Required action
Please set down, exactly, the line with "of function,target pairs</p>" and all lines that follow it through the end of the records below.

START Record set

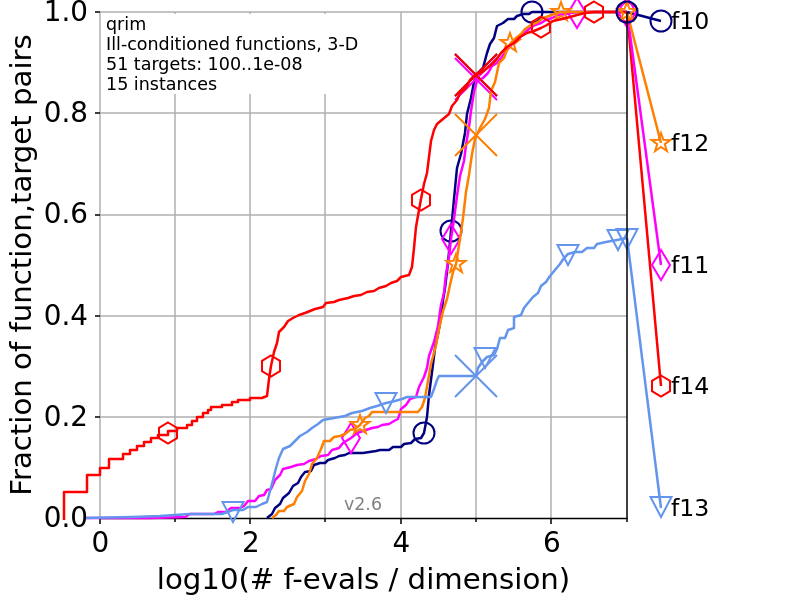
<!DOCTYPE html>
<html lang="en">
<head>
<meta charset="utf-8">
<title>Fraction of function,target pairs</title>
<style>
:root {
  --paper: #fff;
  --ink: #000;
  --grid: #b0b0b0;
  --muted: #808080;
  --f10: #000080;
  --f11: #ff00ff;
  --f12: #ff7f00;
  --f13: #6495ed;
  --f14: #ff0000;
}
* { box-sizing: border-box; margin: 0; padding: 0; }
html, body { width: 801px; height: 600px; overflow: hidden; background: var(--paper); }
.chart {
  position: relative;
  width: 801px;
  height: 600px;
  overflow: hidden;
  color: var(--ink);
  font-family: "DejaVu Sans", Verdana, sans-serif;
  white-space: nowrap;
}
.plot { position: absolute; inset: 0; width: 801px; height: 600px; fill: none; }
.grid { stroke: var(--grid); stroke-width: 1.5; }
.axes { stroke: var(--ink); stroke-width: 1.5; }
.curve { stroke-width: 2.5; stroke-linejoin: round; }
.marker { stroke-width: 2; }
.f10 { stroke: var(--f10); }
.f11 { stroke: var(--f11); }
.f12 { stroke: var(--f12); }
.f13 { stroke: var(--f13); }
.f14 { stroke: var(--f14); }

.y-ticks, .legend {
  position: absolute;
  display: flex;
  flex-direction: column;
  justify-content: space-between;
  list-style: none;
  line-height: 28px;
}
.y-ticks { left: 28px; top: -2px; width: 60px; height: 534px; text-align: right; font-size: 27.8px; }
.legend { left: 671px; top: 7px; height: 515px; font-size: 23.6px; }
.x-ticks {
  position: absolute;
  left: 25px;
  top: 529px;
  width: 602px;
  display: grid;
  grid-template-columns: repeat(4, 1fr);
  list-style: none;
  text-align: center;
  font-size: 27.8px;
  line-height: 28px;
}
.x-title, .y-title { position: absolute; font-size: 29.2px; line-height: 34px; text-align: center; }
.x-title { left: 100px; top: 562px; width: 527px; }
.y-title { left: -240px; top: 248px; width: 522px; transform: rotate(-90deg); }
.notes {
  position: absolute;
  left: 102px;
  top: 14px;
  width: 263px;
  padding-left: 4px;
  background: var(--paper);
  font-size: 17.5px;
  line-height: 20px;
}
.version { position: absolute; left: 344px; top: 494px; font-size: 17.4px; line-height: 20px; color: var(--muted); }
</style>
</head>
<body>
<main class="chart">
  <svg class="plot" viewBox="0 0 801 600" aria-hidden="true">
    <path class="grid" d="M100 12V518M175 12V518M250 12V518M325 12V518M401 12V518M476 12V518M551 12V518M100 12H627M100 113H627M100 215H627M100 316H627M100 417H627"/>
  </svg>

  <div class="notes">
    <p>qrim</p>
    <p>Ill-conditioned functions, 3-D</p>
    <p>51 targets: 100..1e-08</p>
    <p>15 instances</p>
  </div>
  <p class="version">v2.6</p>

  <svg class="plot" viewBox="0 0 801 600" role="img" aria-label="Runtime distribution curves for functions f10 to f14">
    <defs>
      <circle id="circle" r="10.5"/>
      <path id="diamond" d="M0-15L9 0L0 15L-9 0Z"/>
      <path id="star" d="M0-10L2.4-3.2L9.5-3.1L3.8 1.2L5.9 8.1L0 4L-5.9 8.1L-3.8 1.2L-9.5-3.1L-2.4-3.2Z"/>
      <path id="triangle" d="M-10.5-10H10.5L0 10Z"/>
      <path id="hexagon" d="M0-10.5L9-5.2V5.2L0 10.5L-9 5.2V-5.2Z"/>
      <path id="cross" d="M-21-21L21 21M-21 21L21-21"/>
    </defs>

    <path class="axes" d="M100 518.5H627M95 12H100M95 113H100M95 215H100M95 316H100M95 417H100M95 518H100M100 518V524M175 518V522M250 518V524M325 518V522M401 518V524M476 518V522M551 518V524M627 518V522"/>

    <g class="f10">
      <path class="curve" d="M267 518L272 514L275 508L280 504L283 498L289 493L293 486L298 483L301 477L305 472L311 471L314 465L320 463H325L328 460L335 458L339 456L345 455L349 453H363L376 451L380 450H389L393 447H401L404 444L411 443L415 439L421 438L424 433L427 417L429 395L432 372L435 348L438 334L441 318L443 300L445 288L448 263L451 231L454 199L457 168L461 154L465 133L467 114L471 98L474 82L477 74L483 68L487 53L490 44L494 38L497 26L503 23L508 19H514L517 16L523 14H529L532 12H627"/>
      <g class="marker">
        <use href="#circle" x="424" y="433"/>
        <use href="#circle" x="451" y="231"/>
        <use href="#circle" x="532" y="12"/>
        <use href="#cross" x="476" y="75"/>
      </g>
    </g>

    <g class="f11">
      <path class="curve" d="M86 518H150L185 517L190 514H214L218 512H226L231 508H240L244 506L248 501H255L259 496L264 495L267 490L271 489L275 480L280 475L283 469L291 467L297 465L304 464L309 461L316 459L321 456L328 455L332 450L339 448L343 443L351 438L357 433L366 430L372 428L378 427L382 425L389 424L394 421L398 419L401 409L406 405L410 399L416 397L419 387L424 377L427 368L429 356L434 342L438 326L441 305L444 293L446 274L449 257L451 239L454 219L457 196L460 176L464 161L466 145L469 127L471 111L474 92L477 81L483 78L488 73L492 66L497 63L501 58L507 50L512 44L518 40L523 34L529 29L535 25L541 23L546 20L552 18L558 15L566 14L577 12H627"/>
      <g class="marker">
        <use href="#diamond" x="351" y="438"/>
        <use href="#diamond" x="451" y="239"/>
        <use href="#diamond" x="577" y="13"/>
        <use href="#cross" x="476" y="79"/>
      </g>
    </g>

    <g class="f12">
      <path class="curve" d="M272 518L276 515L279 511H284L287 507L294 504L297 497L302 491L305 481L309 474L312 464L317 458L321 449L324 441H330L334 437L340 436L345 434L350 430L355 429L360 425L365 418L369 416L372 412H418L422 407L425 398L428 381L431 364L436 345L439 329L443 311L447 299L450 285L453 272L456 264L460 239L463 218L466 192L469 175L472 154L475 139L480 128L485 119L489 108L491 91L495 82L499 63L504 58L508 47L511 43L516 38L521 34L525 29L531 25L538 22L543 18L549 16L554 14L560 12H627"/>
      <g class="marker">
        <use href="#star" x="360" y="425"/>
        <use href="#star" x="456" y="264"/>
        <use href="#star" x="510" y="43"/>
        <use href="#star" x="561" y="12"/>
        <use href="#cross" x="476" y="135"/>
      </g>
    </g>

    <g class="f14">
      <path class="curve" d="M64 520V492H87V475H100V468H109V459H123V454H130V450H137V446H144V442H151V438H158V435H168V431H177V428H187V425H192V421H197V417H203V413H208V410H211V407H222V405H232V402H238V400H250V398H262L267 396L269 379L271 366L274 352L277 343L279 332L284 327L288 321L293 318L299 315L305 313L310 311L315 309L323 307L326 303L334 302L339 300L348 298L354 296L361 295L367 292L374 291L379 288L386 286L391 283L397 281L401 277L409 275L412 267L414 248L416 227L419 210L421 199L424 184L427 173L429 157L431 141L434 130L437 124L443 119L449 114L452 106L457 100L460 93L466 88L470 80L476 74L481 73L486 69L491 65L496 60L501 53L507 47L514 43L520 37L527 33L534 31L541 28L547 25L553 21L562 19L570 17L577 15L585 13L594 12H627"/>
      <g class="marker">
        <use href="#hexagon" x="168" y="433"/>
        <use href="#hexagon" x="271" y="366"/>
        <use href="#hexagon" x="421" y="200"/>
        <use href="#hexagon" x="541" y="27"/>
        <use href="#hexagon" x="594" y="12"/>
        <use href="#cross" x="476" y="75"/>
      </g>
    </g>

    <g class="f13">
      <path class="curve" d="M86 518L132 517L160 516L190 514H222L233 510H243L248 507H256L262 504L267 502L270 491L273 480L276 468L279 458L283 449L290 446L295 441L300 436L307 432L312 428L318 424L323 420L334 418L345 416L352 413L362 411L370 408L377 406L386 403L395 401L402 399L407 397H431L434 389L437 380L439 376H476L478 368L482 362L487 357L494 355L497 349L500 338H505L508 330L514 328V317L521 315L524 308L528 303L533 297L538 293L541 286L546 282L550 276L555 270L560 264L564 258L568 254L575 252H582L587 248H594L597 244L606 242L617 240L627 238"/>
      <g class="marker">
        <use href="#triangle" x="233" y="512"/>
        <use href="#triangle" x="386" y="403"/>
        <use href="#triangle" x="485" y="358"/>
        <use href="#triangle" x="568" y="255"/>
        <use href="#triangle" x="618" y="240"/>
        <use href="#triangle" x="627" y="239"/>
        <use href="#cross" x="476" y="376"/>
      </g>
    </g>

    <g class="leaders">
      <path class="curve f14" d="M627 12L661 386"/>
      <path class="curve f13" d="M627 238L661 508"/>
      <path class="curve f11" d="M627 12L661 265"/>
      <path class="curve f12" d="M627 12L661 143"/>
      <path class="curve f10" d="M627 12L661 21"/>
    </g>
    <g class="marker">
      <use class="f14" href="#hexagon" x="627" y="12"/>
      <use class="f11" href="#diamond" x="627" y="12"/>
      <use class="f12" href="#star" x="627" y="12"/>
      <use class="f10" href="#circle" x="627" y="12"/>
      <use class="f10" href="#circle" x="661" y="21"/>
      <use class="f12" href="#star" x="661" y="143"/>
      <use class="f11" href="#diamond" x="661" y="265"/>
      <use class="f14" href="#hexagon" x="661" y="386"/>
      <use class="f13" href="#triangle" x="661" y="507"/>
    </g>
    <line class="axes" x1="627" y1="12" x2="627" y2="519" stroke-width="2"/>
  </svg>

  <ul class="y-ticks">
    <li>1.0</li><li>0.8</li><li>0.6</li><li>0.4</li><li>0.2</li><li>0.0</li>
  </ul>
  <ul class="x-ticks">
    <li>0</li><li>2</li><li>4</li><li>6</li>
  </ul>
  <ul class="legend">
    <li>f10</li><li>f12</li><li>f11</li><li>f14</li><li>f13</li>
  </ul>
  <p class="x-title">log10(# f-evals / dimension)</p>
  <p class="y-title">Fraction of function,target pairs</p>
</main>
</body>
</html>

END Record set

Response to this exercise
  <p class="y-title">Fraction of function,target pairs</p>
</main>
</body>
</html>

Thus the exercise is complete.